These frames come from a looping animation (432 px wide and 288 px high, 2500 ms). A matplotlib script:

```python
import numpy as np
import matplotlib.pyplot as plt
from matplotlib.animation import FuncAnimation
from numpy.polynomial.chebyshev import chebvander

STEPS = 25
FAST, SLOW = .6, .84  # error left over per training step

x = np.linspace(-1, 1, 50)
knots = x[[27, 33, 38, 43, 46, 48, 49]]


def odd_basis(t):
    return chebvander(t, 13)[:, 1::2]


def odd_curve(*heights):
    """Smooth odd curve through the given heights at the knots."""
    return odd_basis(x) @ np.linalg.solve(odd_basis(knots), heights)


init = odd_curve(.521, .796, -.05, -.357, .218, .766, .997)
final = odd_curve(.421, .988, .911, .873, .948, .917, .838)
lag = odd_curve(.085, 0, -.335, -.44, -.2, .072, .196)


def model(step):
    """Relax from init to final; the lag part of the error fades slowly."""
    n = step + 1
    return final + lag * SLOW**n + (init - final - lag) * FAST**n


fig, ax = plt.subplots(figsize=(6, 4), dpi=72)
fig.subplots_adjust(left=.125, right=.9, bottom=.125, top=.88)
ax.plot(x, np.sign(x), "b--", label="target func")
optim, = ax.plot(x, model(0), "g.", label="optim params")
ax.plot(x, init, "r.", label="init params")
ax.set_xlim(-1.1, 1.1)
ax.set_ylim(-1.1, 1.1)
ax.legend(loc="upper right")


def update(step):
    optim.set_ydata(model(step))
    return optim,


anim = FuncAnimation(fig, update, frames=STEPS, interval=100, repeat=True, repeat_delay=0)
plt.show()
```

================

EXERCISE AIM - Each line in the entries above that includes the string "import" adds to the count; state that count only.

RESULT BELOW - 4